• _YOUR OBJECTIVE_: Where the records below show a line containing "44 535 55M554", start copying; end with the line containing "137Q587 132 584", and copy it too.

• _DATA_:
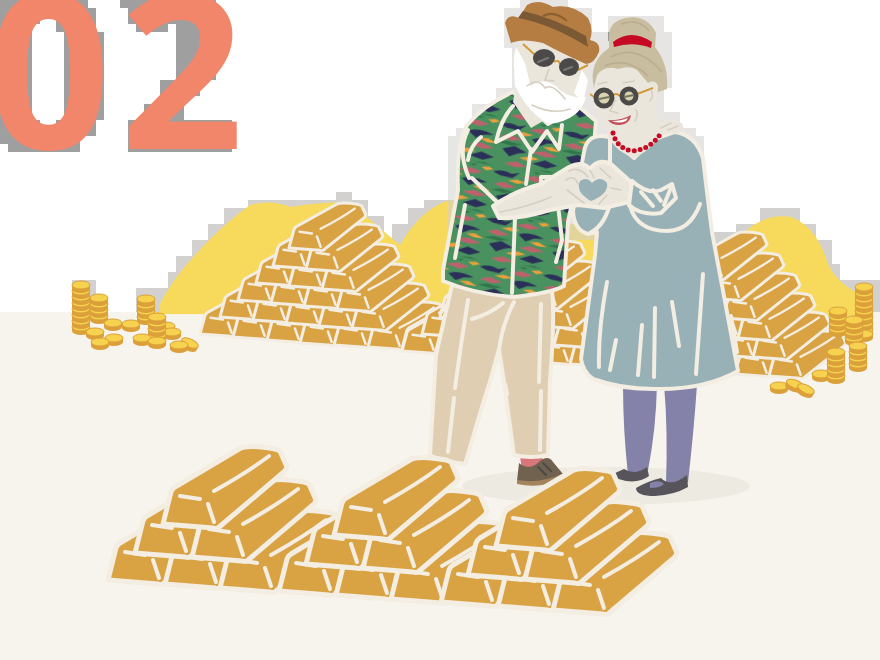
<!DOCTYPE html>
<html lang="en">
<head>
<meta charset="utf-8">
<title>02</title>
<style>
:root{--coral:#f1866b;--floor:#f7f3ed;--cream:#f3ede2;--skin:#ebe6dc;--skin-line:#d5cfc3;--gold:#d9a344;--mound:#f7d95c;--coin:#f6d24f;--coin-edge:#dba03a;--step:#9f9f9f;--step-light:#d2d1cf;--hat:#b67d42;--hat-band:#7c5935;--pants:#dfceb2;--dress:#97b1b7;--tights:#8482a8;--shoe:#57555b;--hair:#c8bd9f;--red:#c50b24;--dark:#4b4a48}
html,body{margin:0;width:880px;height:660px;overflow:hidden;background:#fff}
svg{display:block}
.number{font:700 216px "Open Sans","Noto Sans",sans-serif;letter-spacing:10px;fill:var(--coral)}
.step{fill:var(--step)}
.step-light{fill:var(--step-light)}
.line{fill:none;stroke:var(--cream);stroke-width:4;stroke-linecap:round;stroke-linejoin:round}
.thin{stroke-width:3}
.edge{stroke:var(--cream);stroke-width:4;stroke-linejoin:round}
.skin{fill:var(--skin)}
.crease{fill:none;stroke:var(--skin-line);stroke-width:1.6;stroke-linecap:round}
.wire{fill:none;stroke:#d29a3a;stroke-width:2}
</style>
</head>
<body>
<svg width="880" height="660" viewBox="0 0 880 660" role="img" aria-label="02: an elderly couple making a heart with their hands among piles of gold">
<defs>
  <g id="bar">
    <path d="M0 0 8-32Q9-35 12-37L76-75Q84-80 112-75L117-73 124-57 122-53 55 4Q53 5 50 4Z" fill="var(--gold)" stroke="var(--cream)" stroke-width="5" stroke-linejoin="round"/>
    <path class="line" d="M17-28 37-25M45-20 51-2M51-33Q85-52 106-68"/>
  </g>
  <g id="front-pile">
    <use href="#bar" x="-55" y="56"/><use href="#bar" x="2" y="60"/><use href="#bar" x="57" y="64"/>
    <use href="#bar" x="-28" y="29"/><use href="#bar" x="29" y="33"/>
    <use href="#bar"/>
  </g>
  <g id="small-bar"><use href="#bar" transform="scale(.62 .58)"/></g>
  <g id="back-pile">
    <use href="#small-bar" x="200" y="334"/><use href="#small-bar" x="233" y="337"/><use href="#small-bar" x="267" y="340"/><use href="#small-bar" x="300" y="343"/><use href="#small-bar" x="334" y="345"/><use href="#small-bar" x="368" y="347"/>
    <use href="#small-bar" x="220" y="317"/><use href="#small-bar" x="253" y="320"/><use href="#small-bar" x="286" y="323"/><use href="#small-bar" x="319" y="326"/><use href="#small-bar" x="352" y="328"/>
    <use href="#small-bar" x="238" y="300"/><use href="#small-bar" x="271" y="303"/><use href="#small-bar" x="304" y="306"/><use href="#small-bar" x="337" y="309"/>
    <use href="#small-bar" x="256" y="283"/><use href="#small-bar" x="289" y="286"/><use href="#small-bar" x="322" y="289"/>
    <use href="#small-bar" x="273" y="266"/><use href="#small-bar" x="306" y="269"/>
    <use href="#small-bar" x="289" y="248"/>
  </g>
  <g id="coin">
    <path d="M-9 0V4A9 4 0 0 0 9 4V0Z" fill="var(--coin-edge)"/>
    <ellipse rx="9" ry="4" fill="var(--coin)" stroke="var(--coin-edge)"/>
  </g>
  <g id="coins-4"><use href="#coin" y="18"/><use href="#coin" y="12"/><use href="#coin" y="6"/><use href="#coin"/></g>
  <g id="coins-8"><use href="#coins-4" y="24"/><use href="#coins-4"/></g>
  <pattern id="camo" width="64" height="48" patternUnits="userSpaceOnUse" patternTransform="rotate(8)">
    <rect width="64" height="48" fill="#49925f"/>
    <path d="M0 5Q9 1 19 5L27 3 20 9 8 8ZM34 16Q44 11 60 17L50 18 42 22ZM6 29 18 25 31 30 22 32 14 36ZM38 40 50 35 63 39 52 43Z" fill="#2b3058"/>
    <path d="M30 7 42 4 54 7 44 10ZM2 17 12 14 25 18 14 20ZM36 29 48 26 62 30 50 32ZM10 43 22 40 33 44 20 46Z" fill="#bd626c"/>
    <path d="M16 12 25 10 35 12 26 14ZM46 22 55 21 64 25 54 25ZM24 36 36 33 44 35 33 38ZM52 2 60 1 64 3 57 5Z" fill="#eba03d"/>
    <path d="M0 23 10 21 26 23 14 25ZM42 46 54 45 62 47ZM40 0 48 0 44 2Z" fill="#2f744b"/>
  </pattern>
</defs>

<rect width="880" height="660" fill="#fff"/>
<rect id="floor" y="312" width="880" height="348" fill="var(--floor)"/>

<g id="chapter-number">
  <path class="step" fill-rule="evenodd" d="M0 0H88V8H96V32H104V120H96V136H80V152H8V144H0ZM40 8V24H32V120H40V128H56V120H64V32H56V8Z"/>
  <path class="step" d="M120 0H216V16H224V64H216V80H200V96H184V120H232V152H128V120H144V104H160V80H176V40H168V32H136V24H128V8H120Z"/>
  <path d="M136 32H168V24H176V80H160V96H144V104H128V40Z" fill="#fff"/>
  <text class="number" x="-13" y="149">02</text>
</g>

<g id="mounds">
  <path class="step-light" d="M152 312V288H168V272H176V256H192V240H208V224H224V208H248V200H336V192H352V200H368V216H384V240H392V224H408V208H424V200H456V312ZM712 312V232H736V224H760V208H800V224H816V240H832V264H840V280H872V312Z"/>
  <path fill="var(--mound)" d="M155 314Q168 284 195 255 223 224 250 205 270 199 291 207 325 201 350 203L400 245Q420 210 449 200L480 210 600 228 690 270 740 236Q765 212 791 217 815 226 826 258 834 286 872 299V316Z"/>
</g>

<g id="back-gold">
  <use href="#back-pile"/><use href="#small-bar" x="402" y="349"/>
  <use href="#back-pile" x="202" y="17"/>
  <use href="#back-pile" x="401" y="29"/>
</g>

<g id="coins">
  <rect class="step-light" x="72" y="280" width="24" height="32"/><rect class="step-light" x="136" y="288" width="24" height="24"/><rect class="step-light" x="856" y="280" width="24" height="32"/>
  <use href="#coins-8" x="81" y="285"/><use href="#coins-4" x="99" y="298"/>
  <use href="#coin" x="113" y="323"/><use href="#coin" x="131" y="324"/><use href="#coin" x="95" y="332"/><use href="#coin" x="114" y="338"/><use href="#coin" x="100" y="342"/>
  <use href="#coins-4" x="146" y="299"/><use href="#coin" x="166" y="326"/><use href="#coin" x="172" y="332"/><use href="#coins-4" x="157" y="317"/><use href="#coin" x="142" y="338"/><use href="#coin" x="157" y="341"/>
  <use href="#coin" transform="translate(190 343) rotate(25)"/><use href="#coin" x="179" y="345"/>
  <use href="#coins-4" x="838" y="311"/><use href="#coins-8" x="864" y="287"/><use href="#coin" x="864" y="334"/><use href="#coins-4" x="854" y="320"/><use href="#coins-4" x="858" y="346"/>
  <use href="#coin" x="821" y="374"/><use href="#coin" x="836" y="376"/><use href="#coins-4" x="836" y="352"/>
  <use href="#coin" x="779" y="386"/><use href="#coin" transform="translate(795 384) rotate(20)"/><use href="#coin" transform="translate(806 389) rotate(25)"/>
</g>

<ellipse id="shadow" cx="606" cy="486" rx="144" ry="19" fill="#edeae2"/>

<g id="figure-edge" class="step-light" opacity=".55">
  <path d="M448 240V136H456V128H472V104H496V88H512V48H504V8H520V0H568V8H592V32H608V16H664V32H672V88H664V112H680V128H696V136H704V216H712V240Z"/>
  <rect x="608" y="32" width="12" height="9" fill="#444"/>
</g>

<g id="man">
  <path d="M520 456H542L544 469 522 470Z" fill="#d8767c"/>
  <path d="M519 463Q530 472 541 460 549 455 553 462L563 474Q556 483 539 484 526 487 517 481Z" fill="#716250"/>
  <path d="M517 480Q540 484 562 474V479Q541 489 517 484Z" fill="#a5835d"/>
  <path class="line" d="M538 467 546 475M543 463 551 471" style="stroke:var(--dark);stroke-width:2"/>
  <path class="edge" d="M452 285 552 290Q555 320 550 380L548 455Q531 459 514 455L504 382 499 349Q491 380 481 410L465 464Q448 462 430 456L436 355Z" fill="var(--pants)"/>
  <path class="line" d="M468 300 461 345 455 388M454 398 448 452M472 319Q490 314 503 303M499 350Q502 325 514 302M541 304 539 382M541 391 540 450M505 384 507 394M440 313 448 304"/>
  <path class="edge" d="M513 92Q484 105 467 125 456 145 458 190L443 270V281Q474 294 514 297 551 293 564 286L568 222 577 180 594 146 596 121 578 106 548 124Z" fill="url(#camo)"/>
  <path class="line" d="M513 106Q501 119 496 142L518 131 532 152 547 131 559 149 562 125M531 149 526 184M515 218 512 293M468 130Q457 151 469 178M481 137Q470 146 468 160M472 178 499 204M465 205 455 258M558 205 562 240 556 262M541 183V177H554"/>
  <path class="skin" d="M516 83 513 102 531 128 557 113Z"/>
  <path class="skin" d="M522 36Q514 58 515 78L555 104 585 101 590 58Z"/>
  <path d="M514 72Q526 80 531 86 546 75 561 91 573 99 586 97 580 120 550 124 530 116 515 86Z" fill="#fff"/>
  <path d="M516 47Q511 65 517 82L531 88 525 63ZM582 70 588 80 583 102 574 93Z" fill="#fff"/>
  <path class="crease" d="M527 86Q538 77 545 88 553 83 565 99M549 69 545 80 554 81M532 105Q552 115 570 109"/>
  <path d="M505 23Q508 13 519 18L527 5Q538-2 553 7 573 3 588 18 594 29 590 40 601 42 599 52 594 64 586 64 561 53 543 43 522 38 511 43Z" fill="var(--hat)"/>
  <path d="M518 18Q551 24 588 47L586 36Q554 18 523 11Z" fill="var(--hat-band)"/>
  <path d="M543 16Q554 10 567 21" fill="none" stroke="#8d602f" stroke-width="2"/>
  <path class="wire" d="M523 44 535 55M554 62Q559 59 560 64M578 70 588 65"/>
  <ellipse cx="544" cy="58" rx="11" ry="9" fill="var(--dark)"/><ellipse cx="569" cy="67" rx="10" ry="9" fill="var(--dark)"/>
  <path class="line" d="M538 62 548 58M564 70 572 67" style="stroke:#777;stroke-width:2"/>
</g>

<g id="woman">
  <path d="M623 384H657Q656 430 648 470L628 475Q623 430 623 384ZM664 384H697Q694 430 688 482L666 484Q668 430 664 384Z" fill="var(--tights)"/>
  <path d="M624 469Q635 476 647 467L649 476Q640 483 626 481L611 477 613 474ZM636 488Q648 481 661 478 671 488 687 475L688 487Q674 495 655 496 636 496 636 488Z" fill="var(--shoe)"/>
  <path d="M650 483Q660 479 664 484 660 488 650 488Z" fill="var(--tights)"/>
  <path class="edge" d="M609 137Q587 132 584 152L573 211Q574 230 588 234L597 232 595 255 581 359Q583 372 593 379 623 390 660 389 706 389 738 371L712 232Q707 193 703 158 695 134 674 132L652 140 634 158Z" fill="var(--dress)"/>
  <path class="line" d="M610 140V167M611 199Q606 225 590 233M630 206Q637 231 667 231 690 231 700 204M669 187 662 210M629 205 632 181M703 274 696 374M731 316 737 352M607 282Q598 330 599 367M642 325 638 375M655 308 654 377M672 302 679 346M616 340 610 370"/>
  <path class="skin" d="M606 129Q611 150 634 158 657 147 662 129L653 105H615Z"/>
  <path d="M609 38Q608 22 625 18 647 14 656 33L655 47Q669 65 667 89L652 94 594 88Q588 62 609 48Z" fill="var(--hair)"/>
  <path class="skin" d="M597 75Q605 65 618 69 630 65 637 70L648 83Q655 79 658 86 658 102 652 110 646 128 626 132 604 134 597 115 590 96 597 75Z"/>
  <path d="M613 42Q631 28 652 42L651 48Q633 41 614 47Z" fill="var(--red)"/>
  <path d="M611 57Q637 43 662 72M604 66Q628 56 648 76M621 24Q639 18 649 31" fill="none" stroke="#b8ad8d" stroke-width="1.5"/>
  <path class="wire" d="M612 96Q616 92 620 96M637 94 653 88M594 97 590 94"/>
  <g fill="#d8d3b0" stroke="var(--dark)" stroke-width="5"><circle cx="604" cy="98" r="8"/><circle cx="629" cy="96" r="7"/></g>
  <path d="M599 99 609 97M624 97 634 95" stroke="#77755f" stroke-width="2"/>
  <path d="M608 120Q621 121 631 115 630 124 620 125 611 125 608 120Z" fill="#c34f57"/>
  <path d="M612 121Q621 121 628 118L626 121Q619 124 612 121Z" fill="#fff"/>
  <path class="crease" d="M615 100 610 111 618 113M636 110Q639 115 635 121M598 84 607 82M623 83 634 81M651 90Q654 96 650 101"/>
  <path d="M613 133Q617 149 633 151 651 149 661 133" fill="none" stroke="var(--red)" stroke-width="5" stroke-linecap="round" stroke-dasharray="0 6"/>
  <path class="skin" d="M655 128 666 119 682 123Q686 131 676 133L660 134Z"/>
  <path class="crease" d="M661 128 671 123M668 130 678 126"/>
</g>

<g id="heart-hands">
  <path d="M493 206Q512 192 541 184L569 167Q583 160 590 169 598 158 611 164L632 183 629 202 604 208 578 205 550 210Q521 219 499 218Z" class="skin edge"/>
  <path d="M591 201Q575 192 580 181 587 176 592 183 600 175 607 183 609 194 591 201Z" fill="var(--dress)"/>
  <path class="crease" d="M569 171Q579 166 588 177M566 180Q574 174 578 184M567 190 584 203M590 170 594 178M600 168 611 178M611 188 621 190M607 195 599 204M500 212Q528 207 551 197"/>
  <path class="edge" d="M632 181Q648 195 661 190L672 184 676 198 661 213Q641 216 629 205Z" fill="var(--dress)"/>
  <path class="line" d="M641 192 653 206M653 190 661 201M672 185 664 205"/>
</g>

<g id="front-gold">
  <use href="#front-pile" x="163" y="524"/>
  <use href="#front-pile" x="334" y="535"/>
  <use href="#front-pile" x="496" y="546"/>
</g>
</svg>
</body>
</html>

• _EXERCISE SOLUTION_:
  <path class="wire" d="M523 44 535 55M554 62Q559 59 560 64M578 70 588 65"/>
  <ellipse cx="544" cy="58" rx="11" ry="9" fill="var(--dark)"/><ellipse cx="569" cy="67" rx="10" ry="9" fill="var(--dark)"/>
  <path class="line" d="M538 62 548 58M564 70 572 67" style="stroke:#777;stroke-width:2"/>
</g>

<g id="woman">
  <path d="M623 384H657Q656 430 648 470L628 475Q623 430 623 384ZM664 384H697Q694 430 688 482L666 484Q668 430 664 384Z" fill="var(--tights)"/>
  <path d="M624 469Q635 476 647 467L649 476Q640 483 626 481L611 477 613 474ZM636 488Q648 481 661 478 671 488 687 475L688 487Q674 495 655 496 636 496 636 488Z" fill="var(--shoe)"/>
  <path d="M650 483Q660 479 664 484 660 488 650 488Z" fill="var(--tights)"/>
  <path class="edge" d="M609 137Q587 132 584 152L573 211Q574 230 588 234L597 232 595 255 581 359Q583 372 593 379 623 390 660 389 706 389 738 371L712 232Q707 193 703 158 695 134 674 132L652 140 634 158Z" fill="var(--dress)"/>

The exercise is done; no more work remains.